→ **Supplied entries**

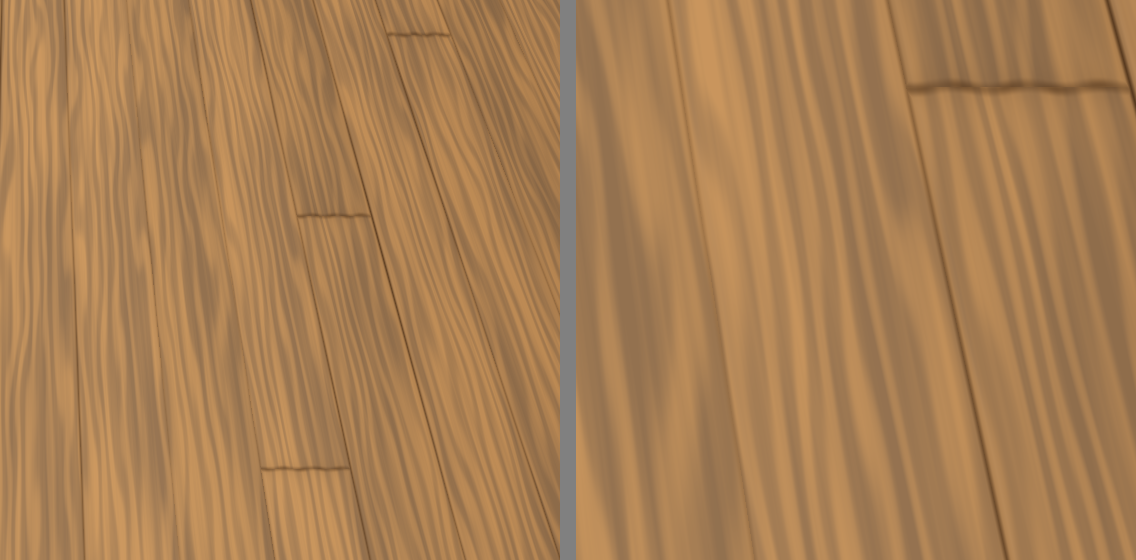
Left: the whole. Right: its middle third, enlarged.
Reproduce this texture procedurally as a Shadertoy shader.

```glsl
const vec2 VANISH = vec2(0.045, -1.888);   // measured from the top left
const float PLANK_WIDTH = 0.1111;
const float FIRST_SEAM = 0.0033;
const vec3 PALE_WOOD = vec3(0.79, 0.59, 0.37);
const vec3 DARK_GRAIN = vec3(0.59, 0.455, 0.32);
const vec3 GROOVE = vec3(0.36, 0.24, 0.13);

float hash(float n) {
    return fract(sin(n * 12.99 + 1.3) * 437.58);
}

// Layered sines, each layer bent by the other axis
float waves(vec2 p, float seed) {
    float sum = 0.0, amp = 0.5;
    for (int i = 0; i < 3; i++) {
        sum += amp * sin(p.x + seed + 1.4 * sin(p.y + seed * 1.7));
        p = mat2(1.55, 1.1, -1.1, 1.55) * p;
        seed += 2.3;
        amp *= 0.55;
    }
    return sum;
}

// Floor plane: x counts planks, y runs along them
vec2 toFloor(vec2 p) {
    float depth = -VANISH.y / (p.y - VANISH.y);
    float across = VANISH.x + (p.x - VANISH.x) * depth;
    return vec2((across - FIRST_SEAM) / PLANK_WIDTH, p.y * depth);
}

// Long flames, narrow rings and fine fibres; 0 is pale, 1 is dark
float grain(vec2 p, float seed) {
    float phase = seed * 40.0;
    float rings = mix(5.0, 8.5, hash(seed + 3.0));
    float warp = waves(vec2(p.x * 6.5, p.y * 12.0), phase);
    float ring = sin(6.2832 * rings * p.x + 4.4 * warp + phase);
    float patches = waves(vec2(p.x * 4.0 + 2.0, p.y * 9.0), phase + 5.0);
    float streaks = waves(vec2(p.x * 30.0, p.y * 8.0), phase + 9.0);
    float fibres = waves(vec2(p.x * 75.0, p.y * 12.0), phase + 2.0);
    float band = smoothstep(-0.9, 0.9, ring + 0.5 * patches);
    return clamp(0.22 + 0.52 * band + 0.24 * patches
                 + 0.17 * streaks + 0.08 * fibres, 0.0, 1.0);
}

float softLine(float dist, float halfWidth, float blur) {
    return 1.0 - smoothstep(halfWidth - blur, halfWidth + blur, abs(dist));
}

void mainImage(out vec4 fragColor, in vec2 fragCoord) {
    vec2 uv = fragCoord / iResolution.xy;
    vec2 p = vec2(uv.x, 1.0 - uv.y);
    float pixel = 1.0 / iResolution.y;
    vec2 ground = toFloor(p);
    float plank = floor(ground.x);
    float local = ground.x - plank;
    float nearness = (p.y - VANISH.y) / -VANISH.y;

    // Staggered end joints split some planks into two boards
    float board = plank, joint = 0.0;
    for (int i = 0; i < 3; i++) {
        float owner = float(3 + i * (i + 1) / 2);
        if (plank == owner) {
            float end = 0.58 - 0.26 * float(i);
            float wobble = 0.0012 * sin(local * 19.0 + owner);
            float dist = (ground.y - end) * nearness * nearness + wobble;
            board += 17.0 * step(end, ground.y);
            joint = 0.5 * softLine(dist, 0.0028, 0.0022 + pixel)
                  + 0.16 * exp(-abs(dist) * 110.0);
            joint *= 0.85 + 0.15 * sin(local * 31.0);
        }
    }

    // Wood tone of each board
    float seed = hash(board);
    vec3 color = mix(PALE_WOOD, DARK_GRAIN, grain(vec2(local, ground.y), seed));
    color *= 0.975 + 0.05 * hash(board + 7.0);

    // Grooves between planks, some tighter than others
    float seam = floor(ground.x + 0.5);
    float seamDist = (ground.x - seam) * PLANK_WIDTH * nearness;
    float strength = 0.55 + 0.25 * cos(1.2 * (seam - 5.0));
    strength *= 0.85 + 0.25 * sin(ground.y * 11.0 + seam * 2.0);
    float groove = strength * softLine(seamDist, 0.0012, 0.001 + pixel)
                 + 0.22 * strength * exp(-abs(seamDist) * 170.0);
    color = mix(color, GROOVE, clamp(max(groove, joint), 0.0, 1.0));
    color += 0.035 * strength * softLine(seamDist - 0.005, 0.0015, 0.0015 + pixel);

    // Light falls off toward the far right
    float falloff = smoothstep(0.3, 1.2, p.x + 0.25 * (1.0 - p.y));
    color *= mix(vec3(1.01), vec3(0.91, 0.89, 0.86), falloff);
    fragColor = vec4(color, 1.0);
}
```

→ **What the exercise asks**
Copy out all the entries exactly. Images stay out of the copy.

→ **Solution to this exercise**
Left: the whole. Right: its middle third, enlarged.
Reproduce this texture procedurally as a Shadertoy shader.

```glsl
const vec2 VANISH = vec2(0.045, -1.888);   // measured from the top left
const float PLANK_WIDTH = 0.1111;
const float FIRST_SEAM = 0.0033;
const vec3 PALE_WOOD = vec3(0.79, 0.59, 0.37);
const vec3 DARK_GRAIN = vec3(0.59, 0.455, 0.32);
const vec3 GROOVE = vec3(0.36, 0.24, 0.13);

float hash(float n) {
    return fract(sin(n * 12.99 + 1.3) * 437.58);
}

// Layered sines, each layer bent by the other axis
float waves(vec2 p, float seed) {
    float sum = 0.0, amp = 0.5;
    for (int i = 0; i < 3; i++) {
        sum += amp * sin(p.x + seed + 1.4 * sin(p.y + seed * 1.7));
        p = mat2(1.55, 1.1, -1.1, 1.55) * p;
        seed += 2.3;
        amp *= 0.55;
    }
    return sum;
}

// Floor plane: x counts planks, y runs along them
vec2 toFloor(vec2 p) {
    float depth = -VANISH.y / (p.y - VANISH.y);
    float across = VANISH.x + (p.x - VANISH.x) * depth;
    return vec2((across - FIRST_SEAM) / PLANK_WIDTH, p.y * depth);
}

// Long flames, narrow rings and fine fibres; 0 is pale, 1 is dark
float grain(vec2 p, float seed) {
    float phase = seed * 40.0;
    float rings = mix(5.0, 8.5, hash(seed + 3.0));
    float warp = waves(vec2(p.x * 6.5, p.y * 12.0), phase);
    float ring = sin(6.2832 * rings * p.x + 4.4 * warp + phase);
    float patches = waves(vec2(p.x * 4.0 + 2.0, p.y * 9.0), phase + 5.0);
    float streaks = waves(vec2(p.x * 30.0, p.y * 8.0), phase + 9.0);
    float fibres = waves(vec2(p.x * 75.0, p.y * 12.0), phase + 2.0);
    float band = smoothstep(-0.9, 0.9, ring + 0.5 * patches);
    return clamp(0.22 + 0.52 * band + 0.24 * patches
                 + 0.17 * streaks + 0.08 * fibres, 0.0, 1.0);
}

float softLine(float dist, float halfWidth, float blur) {
    return 1.0 - smoothstep(halfWidth - blur, halfWidth + blur, abs(dist));
}

void mainImage(out vec4 fragColor, in vec2 fragCoord) {
    vec2 uv = fragCoord / iResolution.xy;
    vec2 p = vec2(uv.x, 1.0 - uv.y);
    float pixel = 1.0 / iResolution.y;
    vec2 ground = toFloor(p);
    float plank = floor(ground.x);
    float local = ground.x - plank;
    float nearness = (p.y - VANISH.y) / -VANISH.y;

    // Staggered end joints split some planks into two boards
    float board = plank, joint = 0.0;
    for (int i = 0; i < 3; i++) {
        float owner = float(3 + i * (i + 1) / 2);
        if (plank == owner) {
            float end = 0.58 - 0.26 * float(i);
            float wobble = 0.0012 * sin(local * 19.0 + owner);
            float dist = (ground.y - end) * nearness * nearness + wobble;
            board += 17.0 * step(end, ground.y);
            joint = 0.5 * softLine(dist, 0.0028, 0.0022 + pixel)
                  + 0.16 * exp(-abs(dist) * 110.0);
            joint *= 0.85 + 0.15 * sin(local * 31.0);
        }
    }

    // Wood tone of each board
    float seed = hash(board);
    vec3 color = mix(PALE_WOOD, DARK_GRAIN, grain(vec2(local, ground.y), seed));
    color *= 0.975 + 0.05 * hash(board + 7.0);

    // Grooves between planks, some tighter than others
    float seam = floor(ground.x + 0.5);
    float seamDist = (ground.x - seam) * PLANK_WIDTH * nearness;
    float strength = 0.55 + 0.25 * cos(1.2 * (seam - 5.0));
    strength *= 0.85 + 0.25 * sin(ground.y * 11.0 + seam * 2.0);
    float groove = strength * softLine(seamDist, 0.0012, 0.001 + pixel)
                 + 0.22 * strength * exp(-abs(seamDist) * 170.0);
    color = mix(color, GROOVE, clamp(max(groove, joint), 0.0, 1.0));
    color += 0.035 * strength * softLine(seamDist - 0.005, 0.0015, 0.0015 + pixel);

    // Light falls off toward the far right
    float falloff = smoothstep(0.3, 1.2, p.x + 0.25 * (1.0 - p.y));
    color *= mix(vec3(1.01), vec3(0.91, 0.89, 0.86), falloff);
    fragColor = vec4(color, 1.0);
}
```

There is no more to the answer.